Every time I feel the chains of bondage wrap around my struggling heart, I fight equally as hard against the urge to sadistically chuckle and mutter in Heaven’s direction, “This sin isn’t my fault. Fix it yourself, Jehovah. If you can… I dare you.”
We live in a fallen world. Because of that, there are multiple sins that are results of something done to us. One phrase heartbreakingly comes to mind: Post Traumatic Stress Disorder. I have encountered multiple loved ones with PTSD who hopelessly reminisce about actions which go against the Word of God, but they feel like they “have to” do them. They can’t remember what survival without the action in question looks like.
Men and women alike who have been sexually assaulted or abused cringe when well-intentioned people speak boldly against sexual acts as sins when the victim has a brain programmed to think those acts are needed for physical survival.

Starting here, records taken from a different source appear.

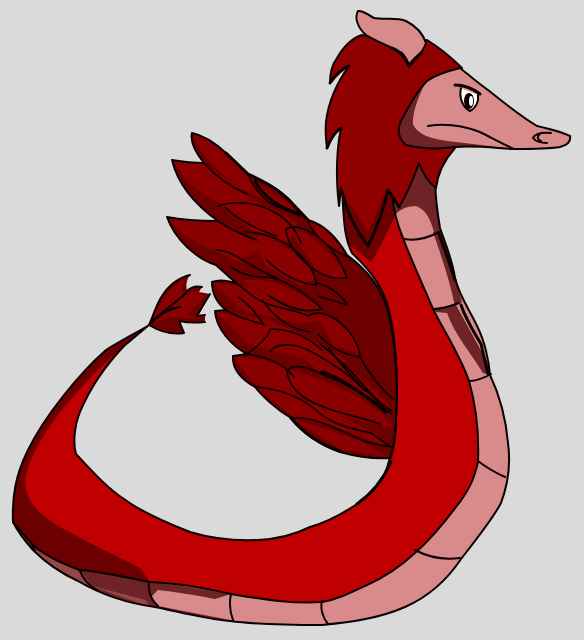
<!DOCTYPE html>
<html lang="en">
<head>
<meta charset="utf-8">
<title>Feathered serpent</title>
<style>
:root {
  --backdrop: #dadada;
  --scale: #c00000;
  --mane: #900000;
  --shade: #6c0000;
  --feather: #8a0000;
  --belly: #d98b8b;
  --belly-shade: #6e2327;
  --ink: #0a0000;
}
html, body { margin: 0; background: var(--backdrop); overflow: hidden; }
svg { display: block; width: 584px; height: 640px; }
.scale { fill: var(--scale); }
.mane { fill: var(--mane); }
.shade { fill: var(--shade); }
.feather { fill: var(--feather); }
.belly { fill: var(--belly); }
.belly-shade { fill: var(--belly-shade); }
.ink { fill: none; stroke: var(--ink); stroke-width: 2; stroke-linecap: round; stroke-linejoin: round; }
.fine { stroke-width: 1.6; }
.bold { stroke-width: 3; }
</style>
</head>
<body>
<svg viewBox="0 0 584 640" role="img" aria-label="Red feathered serpent with a pink belly, a wing and a tufted tail">
  <defs>
    <path id="body-shape" d="M342 190C344 215 343 235 352 253C372 272 386 290 391 320C397 350 398 390 396 420C395 440 393 452 389 461C384 482 372 494 357 504C342 514 328 522 310 527C296 534 280 539 258 540C235 541 210 538 190 532C162 521 140 511 124 499C106 487 92 471 76 454C73 444 74 427 80 412C90 388 105 366 124 346L149 325C138 332 122 340 106 350C90 364 76 380 64 395C48 415 35 435 27 452C16 475 12 495 13 522C18 532 24 540 33 550C45 562 58 572 78 581C100 594 125 603 155 607C180 612 205 619 230 621C260 625 295 625 322 625C352 622 380 618 405 607C430 596 447 580 461 559C475 541 492 520 501 503C507 487 511 465 508 443C506 420 500 396 490 375C489 360 484 340 478 328C470 310 460 298 455 278C452 258 444 240 440 228C437 210 434 190 436 177L448 150L400 130Z"/>
    <path id="belly-shape" d="M386 165C390 190 394 215 403 238C412 262 423 285 433 309C445 333 460 355 469 381C476 405 479 435 478 462C474 480 468 492 456 507C444 523 430 540 415 553C400 567 385 577 367 585C350 593 338 599 322 602C290 604 262 599 231 594C205 588 178 583 149 582C125 577 103 572 80 570C60 563 45 556 32 544L12 522V640H530V350L460 170Z"/>
    <clipPath id="body-clip"><use href="#body-shape"/></clipPath>
    <clipPath id="belly-clip"><use href="#belly-shape"/></clipPath>
    <path id="wing-shape" d="M192 133C202 135 214 142 226 153L248 174C263 181 279 189 291 202L308 220C322 224 336 236 347 255C367 270 383 288 389 316C396 345 398 385 396 418C395 438 393 450 390 458C374 459 358 457 340 452C322 446 302 433 291 418C276 409 262 396 255 387C241 379 232 369 233 356L247 354C232 346 216 329 215 311L226 310C217 303 212 293 212 282C220 279 228 281 236 283L216 265C197 259 175 240 167 217C183 220 198 221 218 221C197 206 178 185 172 160C184 162 194 163 204 163C196 153 190 142 192 133Z"/>
    <clipPath id="wing-clip"><use href="#wing-shape"/></clipPath>
    <path id="mane-shape" d="M362 35C352 38 344 46 337 58C331 66 330 74 330 83C335 76 341 69 349 66C337 82 328 103 326 122C325 132 326 140 327 148C330 140 335 132 341 128C337 148 335 172 339 206C340 200 340 194 341 188C345 205 353 226 368 246C376 230 383 212 388 190L399 207C406 196 413 180 419 163C423 174 429 183 436 188C438 172 446 158 455 148L420 120L462 68C450 56 440 48 427 40L400 44Z"/>
    <clipPath id="mane-clip"><use href="#mane-shape"/></clipPath>
    <path id="head-shape" d="M460 68C448 71 435 75 427 81C416 92 408 108 400 123C397 132 400 140 406 145C422 149 440 149 455 147C475 145 495 148 513 149C530 149 548 149 560 147C568 145 571 141 570 136C562 132 550 129 537 126C520 116 503 102 488 90C478 83 469 75 460 68Z"/>
    <clipPath id="head-clip"><use href="#head-shape"/></clipPath>
  </defs>

  <rect width="584" height="640" fill="#dadada"/>

  <g id="tail-tuft">
    <path class="shade" d="M149 325C154 314 156 305 162 296C169 285 178 278 190 275C186 280 186 286 187 291C192 286 198 286 202 287L199 292L210 294C205 302 201 309 197 316L205 315L205 322C196 323 188 323 179 321L184 333C172 335 159 331 149 325Z"/>
    <path class="feather" d="M151 323C158 307 168 288 184 279L181 294L196 291L205 296L188 314L199 319L171 317Z"/>
    <path class="ink" d="M149 325C154 314 156 305 162 296C169 285 178 278 190 275M187 291C192 286 198 286 202 287M210 294C205 302 201 309 197 316L205 315M205 322C196 323 188 323 179 321L184 333C172 335 159 331 149 325C160 314 171 308 180 307M153 320C165 310 174 304 186 293"/>
  </g>

  <g id="body">
    <use href="#body-shape" class="scale"/>
    <g clip-path="url(#body-clip)">
      <path class="shade" d="M149 325L106 362C90 378 75 395 66 405C48 427 30 455 26 475C22 500 40 515 60 527C85 541 115 555 140 568L152 584L60 580L5 530V440L90 340Z"/>
      <path class="shade" d="M338 180L392 180L396 214C385 236 380 250 371 262L347 243Z"/>
      <path class="shade" d="M397 418C398 440 393 460 384 478C373 494 362 502 345 511L388 462Z"/>
      <g id="belly">
        <use href="#belly-shape" class="belly"/>
        <g class="belly-shade" clip-path="url(#belly-clip)">
          <path d="M380 160H445L442 236L434 232C430 218 426 210 416 206C408 206 400 209 395 215Z"/>
          <path d="M433 232L442 230L462 302L455 306C450 282 442 258 433 232Z"/>
          <path d="M434 309L456 305L495 376L483 373C470 352 455 335 447 313L436 312Z"/>
          <path d="M10 520L32 544C60 560 68 566 85 570L149 582C175 584 205 590 231 594L215 599C190 594 175 592 158 590L150 598L158 606L230 620L225 628L90 600L10 545Z"/>
        </g>
        <path class="belly" opacity=".35" clip-path="url(#belly-clip)" d="M34 549L82 573L92 586L146 600L150 607L80 582L42 559Z"/>
      </g>
    </g>
    <path class="ink" d="M392 195C394 215 398 226 403 238C412 262 423 285 433 309C445 333 460 355 469 381C476 405 479 435 478 462C474 480 468 492 456 507C444 523 430 540 415 553C400 567 385 577 367 585C350 593 338 599 322 602C290 604 262 599 231 594C205 588 178 583 149 582C125 577 103 572 80 570C60 563 45 556 32 544L13 522"/>
    <path class="ink" d="M404 239C416 241 428 238 439 232M433 309C443 309 451 306 459 303M469 381C477 381 484 378 491 374M478 461C487 468 496 473 505 477M415 550C430 558 446 560 460 558M322 601C320 609 323 618 328 624M231 594C229 603 230 612 233 620M149 582C148 591 151 600 158 606M80 571C83 579 88 585 97 590M32 544L35 551"/>
    <use href="#body-shape" class="ink"/>
    <path class="ink bold" d="M439 234C445 250 450 265 455 280M461 305C466 320 475 334 481 344L488 374M391 462C382 482 371 494 357 504"/>
  </g>

  <g id="wing">
    <use href="#wing-shape" class="shade"/>
    <g class="feather" clip-path="url(#wing-clip)">
      <path d="M192 133C212 138 237 159 254 181L274 204L238 188C217 170 200 154 192 133Z"/>
      <path d="M173 161L207 165C226 181 243 192 261 204L222 204C200 196 184 180 173 161Z"/>
      <path d="M168 218L220 222L262 247L238 262L214 250C196 244 180 234 168 218Z"/>
      <path d="M220 205C245 200 275 206 297 223L289 242L262 238Z"/>
      <path d="M250 177L290 204L304 218L276 207Z"/>
      <path d="M288 228C304 229 322 243 340 266L347 282L318 273Z"/>
      <path d="M308 220C325 224 340 239 348 258L320 240Z"/>
      <path d="M252 236C276 237 301 255 316 278L302 286L265 266Z"/>
      <path d="M213 283L252 287L289 309L330 318L302 324L244 311Z"/>
      <path d="M242 281C268 276 296 290 324 309L301 311Z"/>
      <path d="M216 312L262 319C292 327 320 344 348 362L308 360L250 345Z"/>
      <path d="M234 357C252 356 273 361 290 372L314 398L284 397L252 382Z"/>
      <path d="M272 337C300 336 335 356 365 382L392 408L330 378Z"/>
      <path d="M290 370C318 377 346 388 380 412L394 428L340 416L306 401Z"/>
      <path d="M257 388L304 400C330 414 365 423 392 447L340 429L292 416Z"/>
      <path d="M294 420C322 427 354 436 388 457L342 450Z"/>
      <path d="M316 313C336 317 353 333 361 354L334 346Z"/>
    </g>
    <g class="ink fine">
      <path d="M204 163C217 178 233 188 247 194M218 221C230 230 243 235 257 240M218 206C238 199 260 204 276 213C288 220 296 229 301 243M225 207C240 222 258 229 276 236M248 174C254 189 265 202 278 207L300 216M286 229C296 223 312 231 324 242C335 252 342 264 347 278C333 280 319 274 308 265C296 254 286 242 286 229M308 220C310 232 326 247 350 258M245 232C262 232 282 239 296 251C309 262 316 275 316 285C300 284 279 273 267 260M216 250C232 250 247 264 262 271L280 280M231 267C243 275 255 278 267 277C283 279 304 291 322 309C302 314 284 306 269 296M236 283C247 290 254 300 268 304C281 309 295 310 309 316M226 310C239 319 252 320 264 325C254 309 246 302 238 297M247 354C258 346 269 337 270 329C290 329 308 337 322 350M247 354C270 358 284 364 294 377M270 352C275 343 291 343 306 349C330 361 351 376 365 391M287 371C291 364 306 366 319 373C343 382 371 397 393 415M287 371C288 385 300 398 319 405C338 414 362 417 380 424M255 387C278 388 301 397 317 411C331 424 352 429 371 433L391 447M291 418C311 416 336 428 355 437C370 444 382 446 391 447M308 316C319 309 335 316 346 328C355 338 360 350 360 357C345 355 330 348 318 334M316 283C324 284 338 291 347 304M318 296L347 305M262 300C278 322 293 329 310 332M320 344C337 357 352 372 366 388C375 398 383 406 392 411M329 348C345 372 363 389 384 406M360 357C370 375 383 391 394 400"/>
    </g>
    <path class="ink bold" d="M226 153L248 174C263 181 279 189 291 202L308 220M255 181C263 196 276 207 300 214M322 372C343 378 370 399 386 412M291 418C304 434 322 445 340 451"/>
    <use href="#wing-shape" class="ink"/>
  </g>

  <g id="mane">
    <use href="#mane-shape" class="mane"/>
    <path class="shade" clip-path="url(#mane-clip)" d="M341 190L368 232L387 188L390 200L368 250L345 225Z"/>
    <use href="#mane-shape" class="ink"/>
    <path class="ink bold" d="M349 66C341 69 335 76 330 83M341 128C335 132 330 140 327 148M342 192C346 210 354 228 368 246C376 230 383 212 388 190L399 207"/>
  </g>

  <g id="head">
    <use href="#head-shape" class="belly"/>
    <path class="belly-shade" clip-path="url(#head-clip)" d="M428 78C420 92 412 112 413 124C418 136 435 140 456 142L515 149L455 155L395 150V110Z"/>
    <use href="#head-shape" class="ink"/>
    <path class="ink" d="M428 126C446 123 464 126 480 132C492 138 503 144 514 149M551 133C542 132 535 134 533 138C536 142 541 143 547 143M540 134C536 137 538 140 541 141"/>
    <g id="eye">
      <path fill="#fff" d="M461 88C459 97 462 107 470 111C476 108 479 101 478 95Z"/>
      <ellipse cx="469" cy="101" rx="5" ry="8" fill="#0a0000"/>
      <ellipse cx="471" cy="101" rx="2" ry="5" fill="#fff"/>
      <path class="ink bold" d="M455 85C462 85 472 88 480 94"/>
      <path class="ink" d="M461 88C459 97 462 107 470 111C476 108 479 101 478 95"/>
    </g>
  </g>

  <g id="horn">
    <path class="belly" d="M358 11C363 10 368 15 374 18C384 20 397 17 406 21C416 26 423 34 426 43C423 53 416 58 410 66C407 61 406 57 402 53C391 47 378 42 366 35C358 28 354 18 358 11Z"/>
    <path class="ink" d="M402 53C391 47 378 42 366 35C358 28 354 18 358 11C363 10 368 15 374 18C384 20 397 17 406 21C416 26 423 34 426 43C423 53 416 58 410 66C407 61 406 57 402 53"/>
    <path class="ink bold" d="M392 48C400 51 405 57 409 66C412 60 417 57 422 52"/>
  </g>
</svg>
</body>
</html>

So, the question gets posed: Is it sin? When a person’s outburst of anger is because of a flashback they could not control… Is it sin?
There are 2 types of people reading this:
1) Someone who has no idea what I’m talking about… sin has almost always been circumstancial rather than positional. Praise God for that. I can only imagine the rest of this post won’t make sense.
2) Someone who knows all too well what I mean and you’ve made a game out of hiding your struggle because good sane Christians don’t have problems or dilemmas like this.
If you come from that second group hear me say first and foremost I’m so sorry for the pain you’ve suffered. I’m so sorry you’ve been told openly fighting against yourself for the glory of God should be easy… or atleast get easier over time. I’m so sorry if you’ve been told you’re just weak and should give up trying to reach sanctification. All of those things are well-veiled half truths.
Hear this warning come from someone who has lost almost everything by coming from the position of thinking my actions aren’t my fault. “Not my circus, not my monkey” has entered my “forgive me, Lord” prayers on more than one occasion. I can look back on my past and see the exact moment when my brain changed from human being to threatened victim… so blame shifting is d**** easy.
You may be able to blame-shift. You may be able to call yourself a survivor only when you do certain things that make other Christians cringe. When that happens, you are in danger of secretly breeding a level of pride that shuts the door of your heart off from anyone else getting in to possibly help you heal. That pride can get so thick you stop hearing God simply because you’re wallowing in your own self-pity and self-righteousness.
The “prayer” I mentioned earlier? When I’m honest with myself, my heart is actually saying this: “You may be the Creator of the Universe, but I’m the one person you can’t touch and who can’t be affected by your love, redemption and mercy. I only need you for the attributes I can comprehend. You’re too weak to love me into changing.”
Be careful of hiding your pride behind the pain of your past. You may not see the root of your sin simply because it’s easiest to focus on your pain. My friend, that is the Enemy’s greatest ploy.
Let God fight your battles, even if it’s not the battle you expected.